Swag— stuff we all get. Right? Swag is another key part of visual communication as it relates to developing a company culture. There is nothing more disappointing than a new employee starting a remote role with nothing to show for it. People want to feel like they are part of the team, which relates to sports teams or any organization. Provide company swag and take the extra step to personalize some of the gear if you have the resources.
Try the Smartmockups app in Canva to instantly transform images into customizable product mockups to design company swag.
Many organizations have seen the power of a strong visual brand in helping to develop a positive, supportive company culture. Let’s take a look at some examples of companies that dedicated internal comms resources to building a cohesive company culture that employees are proud to represent.

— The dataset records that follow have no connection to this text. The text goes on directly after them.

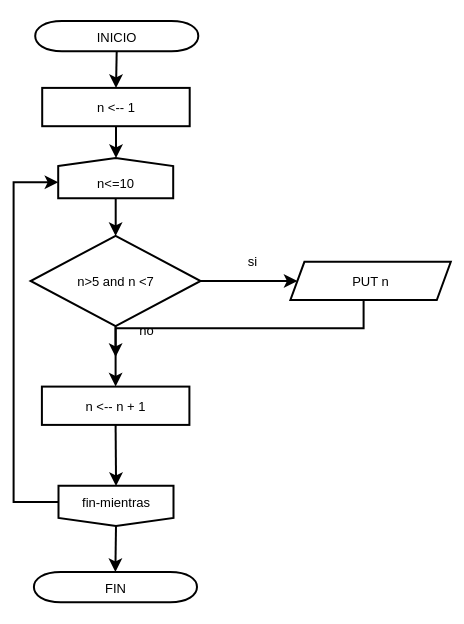
<!DOCTYPE html>
<html lang="es">
<head>
<meta charset="utf-8">
<title>Diagrama de flujo</title>
<style>
:root { --paper: #fff; --ink: #000; }
* { box-sizing: border-box; }
html, body { margin: 0; background: var(--paper); }
.flowchart {
  position: relative;
  width: 464px;
  height: 624px;
  overflow: hidden;
  background: var(--paper);
  color: var(--ink);
  font: 13px/16px "Liberation Sans", Arial, sans-serif;
}
.shapes { position: absolute; inset: 0; display: block; }
.outline, .connector { fill: none; stroke: var(--ink); stroke-width: 2; stroke-miterlimit: 10; }
.outline { fill: var(--paper); }
.arrowhead { fill: var(--ink); }
.label {
  position: absolute;
  margin: 0;
  transform: translate(-50%, -50%);
  white-space: nowrap;
}
.start { left: 116.5px; top: 38px; }
.init { left: 116px; top: 108px; }
.loop-start { left: 115.5px; top: 184px; }
.decision { left: 115.5px; top: 282px; }
.yes { left: 252.5px; top: 262px; }
.no { left: 146.5px; top: 331px; }
.output { left: 370.5px; top: 282px; }
.increment { left: 115.5px; top: 407px; }
.loop-end { left: 116px; top: 503px; }
.end { left: 115.5px; top: 589px; }
</style>
</head>
<body>
<main class="flowchart">
  <svg class="shapes" width="464" height="624" viewBox="0 0 464 624" aria-hidden="true">
    <defs>
      <path id="arrow" class="arrowhead" d="M0 0L-7 -14L0 -10.5L7 -14Z"/>
    </defs>
    <g class="connectors">
      <path class="connector" d="M116.7 51L116.2 78"/>
      <path class="connector" d="M116 126V148"/>
      <path class="connector" d="M115.7 198V226"/>
      <path class="connector" d="M200 281H288"/>
      <path class="connector" d="M363.6 300V328.2H115.6V347"/>
      <path class="connector" d="M115.6 326V377"/>
      <path class="connector" d="M115.6 425L116 476"/>
      <path class="connector" d="M116 526L115.5 562"/>
      <path class="connector" d="M58 502H13.6V182.3H48"/>
      <use href="#arrow" x="116" y="88"/>
      <use href="#arrow" x="116" y="158"/>
      <use href="#arrow" x="115.6" y="236"/>
      <use href="#arrow" transform="translate(297.5 281) rotate(-90)"/>
      <use href="#arrow" x="115.6" y="357"/>
      <use href="#arrow" x="115.6" y="386.5"/>
      <use href="#arrow" x="116" y="486"/>
      <use href="#arrow" x="115.4" y="572"/>
      <use href="#arrow" transform="translate(58.3 182.3) rotate(-90)"/>
    </g>
    <g class="nodes">
      <path class="outline" d="M62 21H171.5C189 21 198.3 28 198.3 36S189 51.2 171.5 51.2H62C44.5 51.2 35.2 44 35.2 36S44.5 21 62 21Z"/>
      <rect class="outline" x="42.2" y="87.9" width="147.5" height="38.3"/>
      <polygon class="outline" points="58.2,166 115.7,158 173.2,166 173.2,198.2 58.2,198.2"/>
      <polygon class="outline" points="115.6,235.8 200.6,281 115.6,326.2 30.6,281"/>
      <polygon class="outline" points="304.4,261.8 450.8,261.8 436.8,300 290.4,300"/>
      <rect class="outline" x="41.9" y="386.6" width="147.5" height="38.3"/>
      <polygon class="outline" points="58.5,485.8 173.5,485.8 173.5,518 116,526 58.5,518"/>
      <path class="outline" d="M60.7 572H170.2C187.7 572 197 579 197 587S187.7 602.2 170.2 602.2H60.7C43.2 602.2 33.9 595 33.9 587S43.2 572 60.7 572Z"/>
    </g>
  </svg>
  <p class="label start">INICIO</p>
  <p class="label init">n &lt;-- 1</p>
  <p class="label loop-start">n&lt;=10</p>
  <p class="label decision">n&gt;5 and n &lt;7</p>
  <p class="label yes">si</p>
  <p class="label output">PUT n</p>
  <p class="label no">no</p>
  <p class="label increment">n &lt;-- n + 1</p>
  <p class="label loop-end">fin-mientras</p>
  <p class="label end">FIN</p>
</main>
</body>
</html>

Slack revolutionised the way that employees communicate and introduced the world to asynchronous communication with personality. Slack’s internal teams struggled to unite a remote workforce, and has since shaped their company culture through intentional measures.
Slack built their global culture using visual communication by:
WorkJam’s CEO + Co-founder Steven Kramer understands the power of positive corporate culture that is developed when folks “have the tools to share ideas, give and receive feedback, set goals, and celebrate progress.”
His team implemented strategic culture-building activities that started with a priority on messaging to “encourage community and collaboration.” Kramer’s team found that by providing the space for employees to talk openly in a “watercooler” format, they can create relationships, which builds community in the workplace.
Peak Support is another team that has explored company culture in relation to remote or hybrid work. Founder and CEO Jonathan Steiman believes that building culture on remote teams “requires a bit of planning, use of new technologies, and a lot of communication.”
To help employees avoid feeling isolated or left out and create an atmosphere of meaningful community, Steiman recommends that internal comms teams and managers:
Discovering the tools that your internal comms team needs to be successful is a combination of a few considerations.
To find the right visual communication tools for internal teams, think through these questions:
Often, it’s helpful to run a survey before taking the leap into choosing a visual communication tool to fully understand your team’s individual needs.
Examples of tools that can be used to improve team communication and contribute to a positive workplace culture are:
Easy-to-use, collaborative design software
Remove the barrier to entry that most folks have with software platforms— that they are too hard to a) learn, b) use, c) keep using. Look for design tools for teams that offer templates, document storage, educational resources, and team-oriented features.
Once you’ve made visual content, where will you share it? Think: email, messaging apps, social media, or other apps that your team already loves and uses regularly.
Team content libraries
Access to a folder of pre-approved brand assets improves utilisation. If you create a massive library of content and share it with your team, they’re more likely to share it than if they have to create it all from scratch.
Video conferencing apps
Video is a critical component of building a team culture where people feel included. Video conferencing provides a platform for fireside chats, team building events, and other culture activities.
Video communication tools
Creating and sharing knowledge can be facilitated through the creation of videos and video training sessions.
Survey and employee feedback software
Surveys and employee feedback help companies identify areas of improvement and holes in company culture and communication.
Visual communication is the future of communication and helps people to more easily identify and understand company content. When building and developing company culture, communication is at the heart of every initiative and should be tailored to the audience that consumes it. To help your team effectively create and distribute visual communications across channels and improve team performance, explore Canva Teams.